From Santo Domingo, Caribe Tours runs a once-daily bus to Pétion-Ville (in the hills above Port-au-Prince) that leaves at 11AM. A ticket costs US$40 one-way + $26 tax and + 100 Dominican pesos. Terra-bus may also still be serving the Santa Domingo-PAP route.
Crowded tap-taps (passenger pickup trucks) and buses can take you to Pétion-Ville for a few dollars, but can be dangerous.
Tap-taps run along prescribed routes throughout the city. Most routes cost G10, though to get across the city you may need to use multiple routes, each of which charges separately. These can be rather intimidating if you aren't familiar with them.
Taxis are typically about G500 and should only be used during daylight. After dark, prices rise substantially and you are at substantially greater risk of being mugged.
- Street parades. On Sunday nights before Carnival, there are frequently street parades with live or recorded music and dancing. For non-Haitians, it may be safer to watch from a distance, but it's still exhilarating to see and hear. These can go very late (1-2 am into Monday).
There are a number of supermarkets in the town.
- Giant Supermarket (Rue Oge & Rue Geffrard). A supermarket where you can get virtually any grocery item you'd want from the US or Europe, plus Haitian items and alcohol. Probably the best supermarket in Pétion-Ville, if not Port-au-Prince.
There are many art galleries around town, from traditional Haitian crafts (painting, beads, metalwork) to fine art.
There are a number of banks in Pétion-Ville. Banks here close very early, even on the weekdays.
There are a number of good restaurants in Pétion-Ville.
- 1 Mr. Grill, 27b Rue Rigaud (On Rue Riguad between Clervenau and Faubert), ☏ . A steakhouse and guest house with a nice ambience. The chicken kebab is tasty, as is the fried goat and skirt steak. On Saturdays a live twoubadou band plays. Entrees US$13-25.
- 2 Presse Cafe, 28 Rue Rigaud (On Rue Riguad between Clervenau and Faubert, across from Mr. Grill), ☏ . Haitian bands play on Friday nights and sometimes other nights. Very popular with expats and locals alike. Sandwiches and Haitian dishes, Entrees US$9-20.
- 3 Quartier Latin (On the eastern end of town near the Brazilian Embassy), ☏ . A Latin-American restaurant with good food, tasty rum sours, and dancing to live music, mostly salsa, merengue and other Latin music. It's housed in an old mansion.

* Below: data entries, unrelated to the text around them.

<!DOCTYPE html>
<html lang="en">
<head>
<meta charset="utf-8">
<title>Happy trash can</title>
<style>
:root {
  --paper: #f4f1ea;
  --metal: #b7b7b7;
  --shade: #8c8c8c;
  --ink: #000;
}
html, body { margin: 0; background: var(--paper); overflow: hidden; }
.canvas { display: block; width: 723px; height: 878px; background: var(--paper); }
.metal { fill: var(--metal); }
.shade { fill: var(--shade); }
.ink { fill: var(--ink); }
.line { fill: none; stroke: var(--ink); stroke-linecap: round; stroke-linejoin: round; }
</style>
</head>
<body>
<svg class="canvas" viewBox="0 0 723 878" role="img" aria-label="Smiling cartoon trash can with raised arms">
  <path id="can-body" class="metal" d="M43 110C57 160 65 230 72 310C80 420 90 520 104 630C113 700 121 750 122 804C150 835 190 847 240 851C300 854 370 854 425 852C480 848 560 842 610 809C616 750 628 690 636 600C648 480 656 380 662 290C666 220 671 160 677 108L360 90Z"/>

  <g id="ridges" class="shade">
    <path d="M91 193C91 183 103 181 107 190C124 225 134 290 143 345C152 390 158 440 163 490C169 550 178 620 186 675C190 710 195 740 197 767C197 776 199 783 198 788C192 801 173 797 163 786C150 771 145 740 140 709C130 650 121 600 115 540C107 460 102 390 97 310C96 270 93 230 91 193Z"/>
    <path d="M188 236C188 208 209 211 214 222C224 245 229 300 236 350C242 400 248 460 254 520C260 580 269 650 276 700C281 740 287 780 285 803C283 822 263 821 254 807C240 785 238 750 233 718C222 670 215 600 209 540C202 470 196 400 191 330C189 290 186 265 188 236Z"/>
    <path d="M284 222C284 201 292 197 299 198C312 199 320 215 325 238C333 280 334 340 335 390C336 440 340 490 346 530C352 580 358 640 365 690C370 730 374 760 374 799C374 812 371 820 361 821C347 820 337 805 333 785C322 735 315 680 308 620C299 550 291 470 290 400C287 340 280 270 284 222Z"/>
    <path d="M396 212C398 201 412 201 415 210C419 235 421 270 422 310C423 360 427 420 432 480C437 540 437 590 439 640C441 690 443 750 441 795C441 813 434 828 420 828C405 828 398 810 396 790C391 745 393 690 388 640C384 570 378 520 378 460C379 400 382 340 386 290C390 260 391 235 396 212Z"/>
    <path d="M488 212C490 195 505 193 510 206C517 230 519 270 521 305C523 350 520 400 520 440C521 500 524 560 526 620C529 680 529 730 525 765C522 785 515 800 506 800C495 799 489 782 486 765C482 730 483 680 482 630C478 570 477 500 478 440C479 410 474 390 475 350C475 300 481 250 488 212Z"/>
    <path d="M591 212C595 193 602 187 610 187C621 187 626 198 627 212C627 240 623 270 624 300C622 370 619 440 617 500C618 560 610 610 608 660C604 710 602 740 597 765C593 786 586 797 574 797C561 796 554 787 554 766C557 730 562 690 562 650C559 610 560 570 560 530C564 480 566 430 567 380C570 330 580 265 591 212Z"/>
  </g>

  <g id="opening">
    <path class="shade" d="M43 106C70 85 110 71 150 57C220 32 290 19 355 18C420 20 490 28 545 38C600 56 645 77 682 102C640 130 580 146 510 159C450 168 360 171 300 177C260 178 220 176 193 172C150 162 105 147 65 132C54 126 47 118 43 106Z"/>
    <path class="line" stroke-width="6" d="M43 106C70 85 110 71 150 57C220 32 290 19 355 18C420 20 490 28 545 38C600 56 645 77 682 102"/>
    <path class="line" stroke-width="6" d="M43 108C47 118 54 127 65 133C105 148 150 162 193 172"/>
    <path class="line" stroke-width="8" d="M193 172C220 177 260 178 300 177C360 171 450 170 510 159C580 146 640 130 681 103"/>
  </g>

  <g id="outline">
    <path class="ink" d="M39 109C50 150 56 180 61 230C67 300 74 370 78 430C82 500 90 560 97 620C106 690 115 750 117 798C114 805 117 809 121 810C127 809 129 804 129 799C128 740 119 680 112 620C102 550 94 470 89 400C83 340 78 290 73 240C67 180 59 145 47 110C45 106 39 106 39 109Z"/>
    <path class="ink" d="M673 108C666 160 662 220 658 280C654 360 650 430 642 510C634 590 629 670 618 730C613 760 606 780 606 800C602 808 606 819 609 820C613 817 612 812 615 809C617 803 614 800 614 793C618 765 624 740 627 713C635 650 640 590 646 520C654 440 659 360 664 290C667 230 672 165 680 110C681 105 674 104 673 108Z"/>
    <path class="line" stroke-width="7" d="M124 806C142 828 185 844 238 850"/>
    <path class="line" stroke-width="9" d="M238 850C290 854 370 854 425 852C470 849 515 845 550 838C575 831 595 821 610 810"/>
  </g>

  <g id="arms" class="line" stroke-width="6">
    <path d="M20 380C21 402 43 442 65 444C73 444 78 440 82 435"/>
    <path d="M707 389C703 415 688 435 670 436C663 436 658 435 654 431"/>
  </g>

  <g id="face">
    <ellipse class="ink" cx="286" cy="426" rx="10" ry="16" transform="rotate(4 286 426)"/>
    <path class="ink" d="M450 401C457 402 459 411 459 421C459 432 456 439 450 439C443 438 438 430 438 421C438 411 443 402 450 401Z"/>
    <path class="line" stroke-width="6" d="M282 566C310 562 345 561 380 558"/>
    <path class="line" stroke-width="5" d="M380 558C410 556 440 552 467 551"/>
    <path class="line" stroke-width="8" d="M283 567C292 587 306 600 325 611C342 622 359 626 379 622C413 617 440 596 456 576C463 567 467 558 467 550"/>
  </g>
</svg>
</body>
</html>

- 4 The View (Corner of Rue Chavannes & Rue Clerveau), ☏ . A variety of good food, from Haitian dishes to sushi. The View is located on top of a 7-story building which dwarfs the rest of town. The view alone is worth going for, spectacular if a little off-putting, as shantytowns climbing the hills are almost at eye-level. You can see the ocean too. Good rum sours as well, though food service can be slow. Dishes range from US$13-$25.
- Crémas, an alcoholic beverage made of coconut and vanilla.
- Rhum Barbancourt
- Biere Prestige
- Only drink Bottled Water!
- Mr. Grill (the steakhouse above) has a few small rooms.
- La Perroquet, 29 Rue Lamarre. Provides simple, comfortable, clean rooms at good prices, and is located centrally. Bar and restaurant are quite good, if a bit pricey. The owners speak English fluently/natively and are quite helpful. Unfortunately, burnt down in 2016. Has not been rebuilt.
- 1 Hotel Villa Thérèse, 13 Rue Leon Nau Nerette, ☏ .
- 2 Karibe Hotel, Juvenat 7, ☏ (Haiti), (USA). A very nice, very upscale hotel (practically a resort) with a gym, tennis courts (with a club pro), pool, bars and restaurants, meeting places, etc., all the trappings of a fancy hotel. Rooms are very nice and prices vary, but roughly around US$150 a night. Miley Cyrus stayed there, for example.
- 3 La Lorraine Boutique Hotel, 36 Rue Clerveaux, ☏ .
The town is safer than Port-au-Prince, but still one should be careful.
- Many embassies are located in Petion-Ville.
- Port-au-Prince -- the capital city.